— Task instructions —
Scan the entries for "backdrop". Every line that holds it is to be copied.

— Records from a data source —
-------

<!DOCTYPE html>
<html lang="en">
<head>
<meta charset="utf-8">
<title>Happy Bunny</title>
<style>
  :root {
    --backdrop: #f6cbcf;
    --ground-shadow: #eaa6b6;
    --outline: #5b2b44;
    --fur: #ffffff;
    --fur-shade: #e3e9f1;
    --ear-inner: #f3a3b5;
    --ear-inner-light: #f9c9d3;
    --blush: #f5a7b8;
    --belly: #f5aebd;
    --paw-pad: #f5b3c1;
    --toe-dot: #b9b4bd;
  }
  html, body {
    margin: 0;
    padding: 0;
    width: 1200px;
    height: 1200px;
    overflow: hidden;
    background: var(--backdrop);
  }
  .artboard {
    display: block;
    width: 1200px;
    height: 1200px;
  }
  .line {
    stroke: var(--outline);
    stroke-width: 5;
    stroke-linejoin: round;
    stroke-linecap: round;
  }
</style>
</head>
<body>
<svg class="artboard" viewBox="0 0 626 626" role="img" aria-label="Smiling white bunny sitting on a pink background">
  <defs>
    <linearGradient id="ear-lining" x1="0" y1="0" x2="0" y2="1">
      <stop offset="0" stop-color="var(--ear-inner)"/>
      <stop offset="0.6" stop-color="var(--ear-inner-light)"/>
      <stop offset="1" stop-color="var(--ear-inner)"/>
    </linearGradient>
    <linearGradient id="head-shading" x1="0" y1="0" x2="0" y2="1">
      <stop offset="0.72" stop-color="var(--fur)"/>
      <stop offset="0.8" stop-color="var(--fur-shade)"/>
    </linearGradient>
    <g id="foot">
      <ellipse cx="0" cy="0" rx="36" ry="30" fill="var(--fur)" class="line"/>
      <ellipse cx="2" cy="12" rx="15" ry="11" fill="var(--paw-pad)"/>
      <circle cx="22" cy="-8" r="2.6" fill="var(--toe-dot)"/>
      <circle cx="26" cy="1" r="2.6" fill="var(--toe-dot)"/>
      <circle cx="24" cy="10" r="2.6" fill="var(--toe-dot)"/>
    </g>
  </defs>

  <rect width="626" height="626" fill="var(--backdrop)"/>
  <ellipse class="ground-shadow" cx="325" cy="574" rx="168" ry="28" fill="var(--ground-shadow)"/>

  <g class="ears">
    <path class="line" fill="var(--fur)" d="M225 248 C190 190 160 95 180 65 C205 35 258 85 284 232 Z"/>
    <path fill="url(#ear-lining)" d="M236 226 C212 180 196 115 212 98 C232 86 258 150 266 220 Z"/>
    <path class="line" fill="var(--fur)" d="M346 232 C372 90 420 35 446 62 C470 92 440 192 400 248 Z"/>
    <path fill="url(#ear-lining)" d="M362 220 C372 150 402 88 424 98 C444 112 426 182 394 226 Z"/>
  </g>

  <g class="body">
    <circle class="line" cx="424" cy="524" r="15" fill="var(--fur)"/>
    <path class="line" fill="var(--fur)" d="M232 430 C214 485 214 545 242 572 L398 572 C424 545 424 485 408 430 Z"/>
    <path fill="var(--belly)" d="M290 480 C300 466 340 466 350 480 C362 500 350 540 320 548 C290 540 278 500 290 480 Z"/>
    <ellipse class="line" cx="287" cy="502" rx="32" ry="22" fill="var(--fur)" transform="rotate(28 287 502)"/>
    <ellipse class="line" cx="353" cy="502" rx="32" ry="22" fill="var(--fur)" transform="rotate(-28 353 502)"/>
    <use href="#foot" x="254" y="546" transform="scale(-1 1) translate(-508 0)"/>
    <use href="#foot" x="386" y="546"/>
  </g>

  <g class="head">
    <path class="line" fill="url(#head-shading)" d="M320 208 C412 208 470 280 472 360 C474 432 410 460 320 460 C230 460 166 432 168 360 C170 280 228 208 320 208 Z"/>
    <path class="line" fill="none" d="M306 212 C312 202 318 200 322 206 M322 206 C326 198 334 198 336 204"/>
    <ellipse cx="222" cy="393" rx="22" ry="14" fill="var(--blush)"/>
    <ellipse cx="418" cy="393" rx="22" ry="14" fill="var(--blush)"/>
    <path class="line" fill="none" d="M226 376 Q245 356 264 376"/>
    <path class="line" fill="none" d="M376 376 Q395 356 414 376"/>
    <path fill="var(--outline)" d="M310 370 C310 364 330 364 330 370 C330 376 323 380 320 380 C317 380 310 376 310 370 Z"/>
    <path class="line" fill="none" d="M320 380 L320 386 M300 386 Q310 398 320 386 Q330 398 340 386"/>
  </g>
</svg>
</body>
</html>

-------

— Exercise answer —
    --backdrop: #f6cbcf;
    background: var(--backdrop);
  <rect width="626" height="626" fill="var(--backdrop)"/>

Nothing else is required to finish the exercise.